Saved entries:
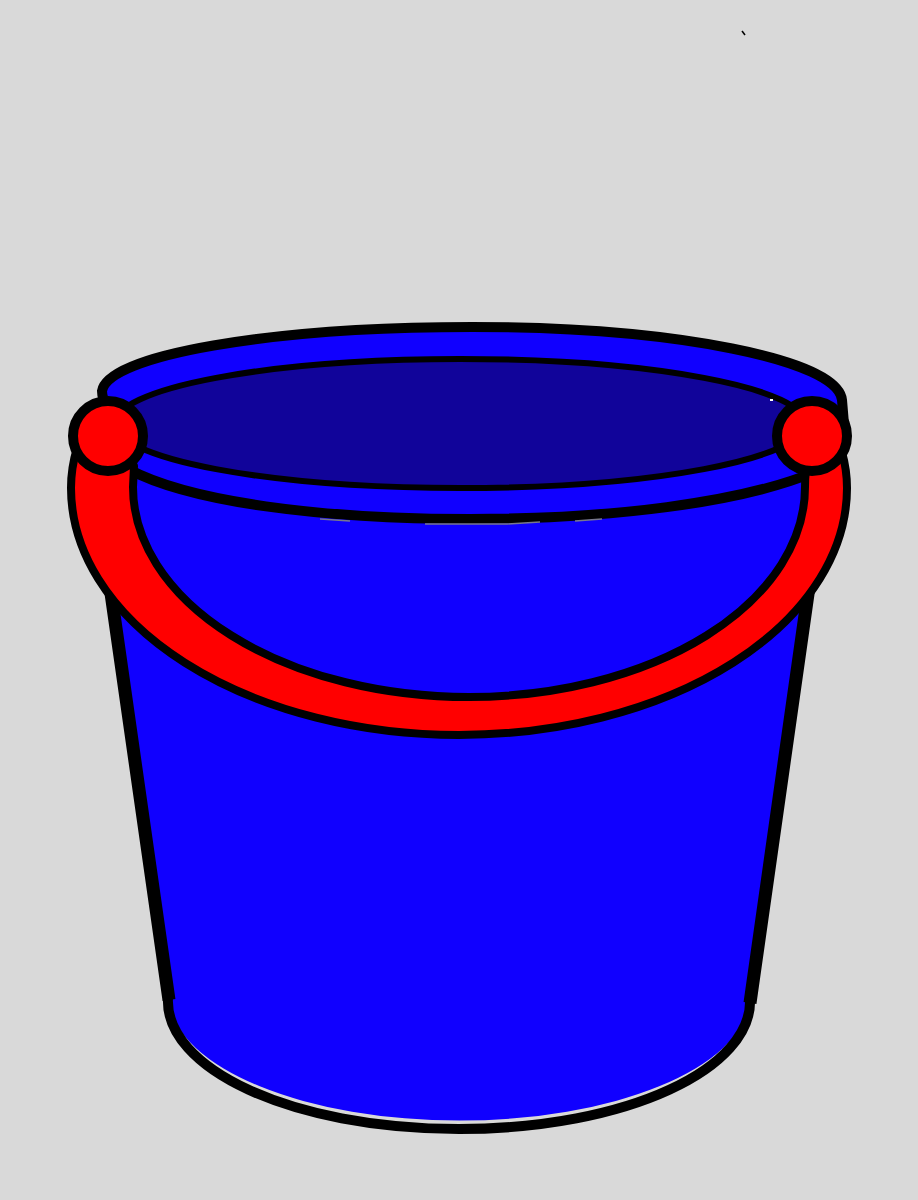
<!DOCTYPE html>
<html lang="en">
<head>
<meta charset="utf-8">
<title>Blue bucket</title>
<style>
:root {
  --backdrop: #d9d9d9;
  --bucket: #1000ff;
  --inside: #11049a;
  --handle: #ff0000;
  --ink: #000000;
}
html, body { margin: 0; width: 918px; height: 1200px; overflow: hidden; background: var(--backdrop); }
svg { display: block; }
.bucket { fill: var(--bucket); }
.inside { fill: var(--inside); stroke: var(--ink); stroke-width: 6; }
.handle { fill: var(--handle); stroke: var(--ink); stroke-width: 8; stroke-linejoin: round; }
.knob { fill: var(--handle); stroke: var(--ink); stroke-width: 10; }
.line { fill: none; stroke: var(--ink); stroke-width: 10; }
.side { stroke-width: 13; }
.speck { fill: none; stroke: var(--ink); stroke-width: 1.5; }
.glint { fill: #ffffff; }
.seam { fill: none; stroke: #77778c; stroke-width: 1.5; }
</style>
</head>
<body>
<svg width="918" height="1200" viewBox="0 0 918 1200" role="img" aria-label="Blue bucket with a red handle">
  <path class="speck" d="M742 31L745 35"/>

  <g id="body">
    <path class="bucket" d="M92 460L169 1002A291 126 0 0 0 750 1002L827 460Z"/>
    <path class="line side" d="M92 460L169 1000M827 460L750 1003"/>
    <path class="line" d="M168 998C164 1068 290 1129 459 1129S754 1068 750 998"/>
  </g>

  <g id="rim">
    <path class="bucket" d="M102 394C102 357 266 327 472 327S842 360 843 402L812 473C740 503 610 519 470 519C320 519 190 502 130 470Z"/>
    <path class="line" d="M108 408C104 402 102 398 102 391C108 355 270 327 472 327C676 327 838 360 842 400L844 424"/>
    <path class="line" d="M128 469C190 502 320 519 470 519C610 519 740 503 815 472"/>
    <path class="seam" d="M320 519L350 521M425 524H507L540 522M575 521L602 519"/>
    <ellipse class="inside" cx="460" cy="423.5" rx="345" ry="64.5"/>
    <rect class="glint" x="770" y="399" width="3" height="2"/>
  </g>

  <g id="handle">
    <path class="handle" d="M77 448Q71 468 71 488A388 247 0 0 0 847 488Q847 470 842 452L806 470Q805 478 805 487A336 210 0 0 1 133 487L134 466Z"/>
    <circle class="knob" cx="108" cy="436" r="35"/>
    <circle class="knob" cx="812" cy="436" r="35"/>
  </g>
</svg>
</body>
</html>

# Task goal:
Output the lines from the one with "519L350 521M425 524H507L540" to the final line of the entries above, exactly as they stand, please, and nothing else.

# Solution:
    <path class="seam" d="M320 519L350 521M425 524H507L540 522M575 521L602 519"/>
    <ellipse class="inside" cx="460" cy="423.5" rx="345" ry="64.5"/>
    <rect class="glint" x="770" y="399" width="3" height="2"/>
  </g>

  <g id="handle">
    <path class="handle" d="M77 448Q71 468 71 488A388 247 0 0 0 847 488Q847 470 842 452L806 470Q805 478 805 487A336 210 0 0 1 133 487L134 466Z"/>
    <circle class="knob" cx="108" cy="436" r="35"/>
    <circle class="knob" cx="812" cy="436" r="35"/>
  </g>
</svg>
</body>
</html>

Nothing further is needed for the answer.